This 2012 film by Portuguese film-maker Miguel Gomes is a subtle, poetic, but (structurally) highly ambitious film which is (for me) largely successful. At its heart, Tabu is essentially a story of love and betrayal between two main characters, Aurora and Gianluca, but told over a 50 (or so) year time period - the first half of Gomes' film being set in modern day Lisbon, and the second half (shot in 'silent film mode' and related in flashback, with a voiceover from 'modern day' Gianluca) set decades earlier in Portuguese-colonial Africa. However, Gomes' rather oblique approach to narrative, which actually makes the film more impressive on repeat viewings, also brings out (subtle) themes of memory, longing, dreams, time passing, spirituality, mystical connections and, of course, colonialism (albeit, this is only 'dealt with' superficially).
Gomes has split his film in two sections - entitled Paradise Lost (modern-day) and Paradise (the earlier period), to reflect the pervading feelings from the two eras. For me at least, the film's first section suffered rather by virtue of the fact that the underlying reasons for the now elderly and frail Aurora's predicament of increasing paranoia (caused largely by the presence of her African maid, Santa) and frequent dreaming, are only (eventually) explained by the film's second section (hence why on second viewing I was more engaged). Having said this, Teresa Madruga's portrayal of Aurora's considerate neighbour (and activist in post-colonial reconciliation), the distraught Pilar, is particularly powerful (albeit rather tangential to the film's main narrative) and Laura Soveral as Aurora is also impressive. The Paradise section is much of a contrast, with what is essentially a straight love story between the young Gianluca (Carloto Cotta) and the increasingly conflicted (i.e. already married) Aurora (an impressively vivacious Ana Moreira), but with the African landscapes and local population captured in evocative black-and-white by cinematographer Rui Pocas, with a gruff voiceover from Gianluca (50 years on) lending added emotional intensity to the proceedings.
Indeed, Gomes' film is never less than impressive visually, particularly during second half, during which Aurora's 'adopted pet' (juvenile) crocodile, Dandy, is captured in some mesmerising close-ups. There are also a number of 'off the wall' moments, largely centred around Gianluca and friend, Mario's, membership of a local white tuxedo-bedecked crooning band, and a particularly memorable rendition of The Ramones' version of The Ronettes' song, Baby I Love You, with Mario lip-syncing to Joey Ramone's vocal.
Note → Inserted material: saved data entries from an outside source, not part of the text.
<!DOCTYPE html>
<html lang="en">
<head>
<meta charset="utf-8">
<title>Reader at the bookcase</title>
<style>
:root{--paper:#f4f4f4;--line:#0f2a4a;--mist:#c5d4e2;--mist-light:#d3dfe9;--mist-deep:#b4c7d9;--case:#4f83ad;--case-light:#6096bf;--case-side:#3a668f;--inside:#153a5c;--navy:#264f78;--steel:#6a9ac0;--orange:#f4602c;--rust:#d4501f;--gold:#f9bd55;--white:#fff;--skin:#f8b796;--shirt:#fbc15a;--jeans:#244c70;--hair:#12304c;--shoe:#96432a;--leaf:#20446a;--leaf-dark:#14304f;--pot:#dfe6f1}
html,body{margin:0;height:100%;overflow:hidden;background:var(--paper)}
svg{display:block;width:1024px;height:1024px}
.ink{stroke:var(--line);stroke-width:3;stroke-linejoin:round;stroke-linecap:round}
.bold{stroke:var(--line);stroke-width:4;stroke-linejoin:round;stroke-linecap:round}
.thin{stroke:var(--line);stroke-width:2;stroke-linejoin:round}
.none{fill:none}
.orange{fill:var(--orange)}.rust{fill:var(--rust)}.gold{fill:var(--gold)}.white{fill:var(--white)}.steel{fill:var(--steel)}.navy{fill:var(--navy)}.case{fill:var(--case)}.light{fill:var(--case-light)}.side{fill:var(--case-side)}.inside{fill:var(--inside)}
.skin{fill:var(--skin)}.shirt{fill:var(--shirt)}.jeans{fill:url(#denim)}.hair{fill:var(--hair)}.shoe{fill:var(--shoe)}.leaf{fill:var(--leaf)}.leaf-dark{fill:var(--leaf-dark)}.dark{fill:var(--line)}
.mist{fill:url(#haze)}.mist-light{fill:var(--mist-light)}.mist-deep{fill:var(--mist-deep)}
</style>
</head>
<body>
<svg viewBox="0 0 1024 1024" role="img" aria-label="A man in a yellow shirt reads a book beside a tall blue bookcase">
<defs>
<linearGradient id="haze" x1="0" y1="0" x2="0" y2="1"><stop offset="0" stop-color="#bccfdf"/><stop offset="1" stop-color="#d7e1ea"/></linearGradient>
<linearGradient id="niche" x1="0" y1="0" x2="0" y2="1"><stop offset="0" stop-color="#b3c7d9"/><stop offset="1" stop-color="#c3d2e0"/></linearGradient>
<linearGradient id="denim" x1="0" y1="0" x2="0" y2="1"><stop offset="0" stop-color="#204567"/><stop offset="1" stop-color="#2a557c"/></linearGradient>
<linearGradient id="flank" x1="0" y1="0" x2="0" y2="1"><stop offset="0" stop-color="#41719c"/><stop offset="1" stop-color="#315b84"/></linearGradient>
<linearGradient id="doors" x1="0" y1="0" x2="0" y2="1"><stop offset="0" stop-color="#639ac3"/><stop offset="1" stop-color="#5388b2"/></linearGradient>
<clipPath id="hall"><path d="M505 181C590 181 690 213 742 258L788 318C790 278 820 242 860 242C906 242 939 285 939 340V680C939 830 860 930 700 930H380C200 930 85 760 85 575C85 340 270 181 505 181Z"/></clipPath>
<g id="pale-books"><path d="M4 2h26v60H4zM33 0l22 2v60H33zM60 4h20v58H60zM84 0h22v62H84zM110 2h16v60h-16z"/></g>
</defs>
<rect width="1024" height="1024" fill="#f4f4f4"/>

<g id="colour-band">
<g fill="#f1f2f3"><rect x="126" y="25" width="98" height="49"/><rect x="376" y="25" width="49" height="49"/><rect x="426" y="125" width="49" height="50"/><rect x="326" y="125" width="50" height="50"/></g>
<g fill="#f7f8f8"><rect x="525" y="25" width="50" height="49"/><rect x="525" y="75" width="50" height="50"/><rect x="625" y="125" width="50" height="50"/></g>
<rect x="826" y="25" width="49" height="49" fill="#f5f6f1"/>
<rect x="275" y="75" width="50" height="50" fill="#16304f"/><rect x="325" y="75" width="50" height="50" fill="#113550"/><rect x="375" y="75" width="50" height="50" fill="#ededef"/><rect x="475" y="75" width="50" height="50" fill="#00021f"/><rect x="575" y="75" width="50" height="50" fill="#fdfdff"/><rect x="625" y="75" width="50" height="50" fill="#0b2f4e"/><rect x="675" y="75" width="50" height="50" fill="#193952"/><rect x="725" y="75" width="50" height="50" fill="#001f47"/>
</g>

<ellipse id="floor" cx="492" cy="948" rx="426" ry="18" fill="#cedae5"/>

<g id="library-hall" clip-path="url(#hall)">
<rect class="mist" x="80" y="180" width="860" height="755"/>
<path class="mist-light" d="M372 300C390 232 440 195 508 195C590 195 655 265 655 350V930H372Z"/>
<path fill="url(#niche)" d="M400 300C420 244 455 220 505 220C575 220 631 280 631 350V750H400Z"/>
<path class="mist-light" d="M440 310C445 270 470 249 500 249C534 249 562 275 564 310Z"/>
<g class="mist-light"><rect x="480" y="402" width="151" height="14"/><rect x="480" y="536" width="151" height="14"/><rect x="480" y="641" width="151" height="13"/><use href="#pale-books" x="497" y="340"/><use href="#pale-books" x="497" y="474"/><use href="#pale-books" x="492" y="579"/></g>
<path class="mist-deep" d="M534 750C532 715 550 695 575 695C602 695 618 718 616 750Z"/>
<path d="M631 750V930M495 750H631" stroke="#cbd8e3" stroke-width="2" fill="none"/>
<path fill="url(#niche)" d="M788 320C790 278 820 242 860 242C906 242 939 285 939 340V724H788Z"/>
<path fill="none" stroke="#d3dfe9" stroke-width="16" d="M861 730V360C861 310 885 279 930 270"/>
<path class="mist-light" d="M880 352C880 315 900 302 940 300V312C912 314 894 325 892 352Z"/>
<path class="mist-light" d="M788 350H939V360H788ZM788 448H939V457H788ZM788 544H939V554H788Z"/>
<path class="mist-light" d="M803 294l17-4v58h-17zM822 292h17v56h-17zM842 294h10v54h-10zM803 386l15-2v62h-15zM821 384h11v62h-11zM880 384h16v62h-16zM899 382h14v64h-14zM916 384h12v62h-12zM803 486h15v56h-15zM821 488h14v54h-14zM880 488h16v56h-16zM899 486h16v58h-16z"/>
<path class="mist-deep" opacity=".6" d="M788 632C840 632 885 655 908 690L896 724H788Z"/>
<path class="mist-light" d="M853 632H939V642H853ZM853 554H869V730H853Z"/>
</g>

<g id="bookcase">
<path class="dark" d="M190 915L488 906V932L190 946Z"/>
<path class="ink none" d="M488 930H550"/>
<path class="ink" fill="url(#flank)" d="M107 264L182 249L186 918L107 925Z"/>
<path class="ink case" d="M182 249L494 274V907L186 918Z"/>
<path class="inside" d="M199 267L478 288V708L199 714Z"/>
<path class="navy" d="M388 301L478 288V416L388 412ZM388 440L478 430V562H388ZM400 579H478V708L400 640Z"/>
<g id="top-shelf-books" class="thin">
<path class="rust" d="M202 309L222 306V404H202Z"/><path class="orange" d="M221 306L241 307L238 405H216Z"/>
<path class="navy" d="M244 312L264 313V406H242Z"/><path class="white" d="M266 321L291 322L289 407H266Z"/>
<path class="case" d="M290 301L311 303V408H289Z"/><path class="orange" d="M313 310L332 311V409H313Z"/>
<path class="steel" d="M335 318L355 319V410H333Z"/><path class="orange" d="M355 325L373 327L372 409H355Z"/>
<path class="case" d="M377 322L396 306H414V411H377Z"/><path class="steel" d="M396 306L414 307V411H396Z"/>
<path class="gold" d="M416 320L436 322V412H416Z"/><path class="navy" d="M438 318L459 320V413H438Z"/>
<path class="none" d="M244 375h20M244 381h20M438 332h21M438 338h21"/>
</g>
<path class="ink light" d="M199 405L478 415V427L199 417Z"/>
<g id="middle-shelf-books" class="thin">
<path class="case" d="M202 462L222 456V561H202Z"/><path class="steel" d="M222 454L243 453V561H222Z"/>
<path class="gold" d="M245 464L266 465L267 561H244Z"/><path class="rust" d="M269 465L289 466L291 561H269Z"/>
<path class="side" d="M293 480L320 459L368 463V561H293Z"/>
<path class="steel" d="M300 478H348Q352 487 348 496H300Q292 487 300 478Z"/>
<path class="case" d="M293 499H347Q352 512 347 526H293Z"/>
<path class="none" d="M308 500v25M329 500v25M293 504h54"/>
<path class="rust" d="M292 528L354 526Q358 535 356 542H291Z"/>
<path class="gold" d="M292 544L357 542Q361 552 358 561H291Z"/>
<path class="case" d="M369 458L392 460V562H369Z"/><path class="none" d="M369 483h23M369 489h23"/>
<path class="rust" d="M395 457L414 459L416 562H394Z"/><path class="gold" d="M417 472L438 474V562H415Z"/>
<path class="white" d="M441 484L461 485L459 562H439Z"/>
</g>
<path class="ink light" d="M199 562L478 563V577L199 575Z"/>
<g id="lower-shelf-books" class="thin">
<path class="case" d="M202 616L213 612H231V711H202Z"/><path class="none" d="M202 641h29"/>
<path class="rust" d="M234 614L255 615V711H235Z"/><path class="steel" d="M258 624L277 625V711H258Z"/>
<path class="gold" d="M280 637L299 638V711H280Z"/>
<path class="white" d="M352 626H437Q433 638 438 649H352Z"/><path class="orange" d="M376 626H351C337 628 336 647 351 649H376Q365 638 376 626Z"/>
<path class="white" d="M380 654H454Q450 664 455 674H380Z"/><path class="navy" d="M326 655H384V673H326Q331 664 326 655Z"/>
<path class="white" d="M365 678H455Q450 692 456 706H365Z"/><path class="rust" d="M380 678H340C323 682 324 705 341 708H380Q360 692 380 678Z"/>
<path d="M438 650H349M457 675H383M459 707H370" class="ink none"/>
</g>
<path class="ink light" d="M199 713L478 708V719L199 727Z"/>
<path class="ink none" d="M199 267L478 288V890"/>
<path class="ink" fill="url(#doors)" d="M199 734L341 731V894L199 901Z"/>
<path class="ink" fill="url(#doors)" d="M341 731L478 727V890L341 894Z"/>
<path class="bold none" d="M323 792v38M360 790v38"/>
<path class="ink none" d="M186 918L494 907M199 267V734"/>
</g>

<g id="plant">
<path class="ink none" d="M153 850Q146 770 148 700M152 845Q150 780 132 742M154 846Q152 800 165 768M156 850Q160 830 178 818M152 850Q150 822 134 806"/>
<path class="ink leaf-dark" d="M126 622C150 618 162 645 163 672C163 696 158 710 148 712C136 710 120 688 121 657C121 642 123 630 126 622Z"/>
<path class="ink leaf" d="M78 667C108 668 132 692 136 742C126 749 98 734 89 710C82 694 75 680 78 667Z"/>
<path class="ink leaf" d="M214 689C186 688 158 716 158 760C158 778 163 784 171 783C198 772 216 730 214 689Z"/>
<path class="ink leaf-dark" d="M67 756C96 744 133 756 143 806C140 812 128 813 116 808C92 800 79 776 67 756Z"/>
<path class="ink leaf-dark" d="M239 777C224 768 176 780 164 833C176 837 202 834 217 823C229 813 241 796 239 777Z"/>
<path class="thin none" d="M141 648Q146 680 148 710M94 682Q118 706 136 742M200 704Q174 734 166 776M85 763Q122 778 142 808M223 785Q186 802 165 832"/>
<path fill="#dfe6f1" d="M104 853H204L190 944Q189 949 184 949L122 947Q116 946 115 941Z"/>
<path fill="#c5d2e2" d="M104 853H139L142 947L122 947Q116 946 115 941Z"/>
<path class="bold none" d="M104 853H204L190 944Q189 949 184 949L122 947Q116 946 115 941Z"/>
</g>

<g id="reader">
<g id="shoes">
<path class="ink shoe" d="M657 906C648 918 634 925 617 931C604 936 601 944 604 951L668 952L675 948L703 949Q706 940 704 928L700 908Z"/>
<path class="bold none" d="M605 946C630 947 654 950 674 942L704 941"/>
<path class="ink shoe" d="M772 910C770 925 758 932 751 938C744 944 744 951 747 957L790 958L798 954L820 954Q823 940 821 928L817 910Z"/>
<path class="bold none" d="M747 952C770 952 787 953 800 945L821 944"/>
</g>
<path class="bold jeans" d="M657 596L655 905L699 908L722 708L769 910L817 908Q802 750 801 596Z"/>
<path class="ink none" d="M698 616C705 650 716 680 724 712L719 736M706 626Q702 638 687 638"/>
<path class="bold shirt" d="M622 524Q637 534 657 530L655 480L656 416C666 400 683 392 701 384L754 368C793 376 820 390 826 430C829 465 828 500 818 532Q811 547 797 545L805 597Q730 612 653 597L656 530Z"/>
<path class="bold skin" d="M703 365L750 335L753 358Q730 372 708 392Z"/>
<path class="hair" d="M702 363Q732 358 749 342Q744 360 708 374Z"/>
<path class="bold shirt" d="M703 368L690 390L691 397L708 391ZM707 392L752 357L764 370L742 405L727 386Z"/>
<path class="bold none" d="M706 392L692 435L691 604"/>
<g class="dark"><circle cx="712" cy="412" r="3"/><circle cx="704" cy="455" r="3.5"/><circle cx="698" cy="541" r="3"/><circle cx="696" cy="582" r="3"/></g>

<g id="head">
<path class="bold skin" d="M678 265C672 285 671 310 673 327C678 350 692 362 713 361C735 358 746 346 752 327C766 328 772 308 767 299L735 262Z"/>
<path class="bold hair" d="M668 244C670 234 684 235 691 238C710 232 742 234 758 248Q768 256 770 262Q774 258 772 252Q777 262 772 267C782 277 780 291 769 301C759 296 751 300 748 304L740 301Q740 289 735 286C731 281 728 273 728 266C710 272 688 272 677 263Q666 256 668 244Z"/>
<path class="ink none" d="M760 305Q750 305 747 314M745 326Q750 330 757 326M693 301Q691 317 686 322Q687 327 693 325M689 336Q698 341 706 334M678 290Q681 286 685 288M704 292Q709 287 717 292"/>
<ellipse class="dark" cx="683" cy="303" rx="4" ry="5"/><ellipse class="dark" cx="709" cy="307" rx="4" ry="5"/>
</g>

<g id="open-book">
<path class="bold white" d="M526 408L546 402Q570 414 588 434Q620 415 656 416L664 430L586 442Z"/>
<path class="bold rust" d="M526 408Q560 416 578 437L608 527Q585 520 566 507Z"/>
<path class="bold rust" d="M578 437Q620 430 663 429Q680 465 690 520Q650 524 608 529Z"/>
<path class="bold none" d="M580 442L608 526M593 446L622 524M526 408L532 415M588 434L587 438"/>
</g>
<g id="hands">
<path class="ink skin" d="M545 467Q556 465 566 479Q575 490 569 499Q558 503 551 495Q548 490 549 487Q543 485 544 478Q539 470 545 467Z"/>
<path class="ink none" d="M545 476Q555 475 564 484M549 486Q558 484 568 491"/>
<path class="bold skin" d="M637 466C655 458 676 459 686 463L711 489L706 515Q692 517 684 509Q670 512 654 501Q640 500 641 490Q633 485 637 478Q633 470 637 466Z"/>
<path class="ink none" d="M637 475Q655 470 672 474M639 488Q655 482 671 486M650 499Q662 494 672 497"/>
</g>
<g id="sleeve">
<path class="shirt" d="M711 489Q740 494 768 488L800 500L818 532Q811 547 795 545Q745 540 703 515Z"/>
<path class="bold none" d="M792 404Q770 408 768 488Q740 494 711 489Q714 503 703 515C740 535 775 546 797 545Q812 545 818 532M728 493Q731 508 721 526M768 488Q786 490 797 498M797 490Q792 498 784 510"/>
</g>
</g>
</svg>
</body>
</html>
Overall, a slow, but engaging (and, at times, mesmerising) watch, which increasingly impresses on repeat viewings.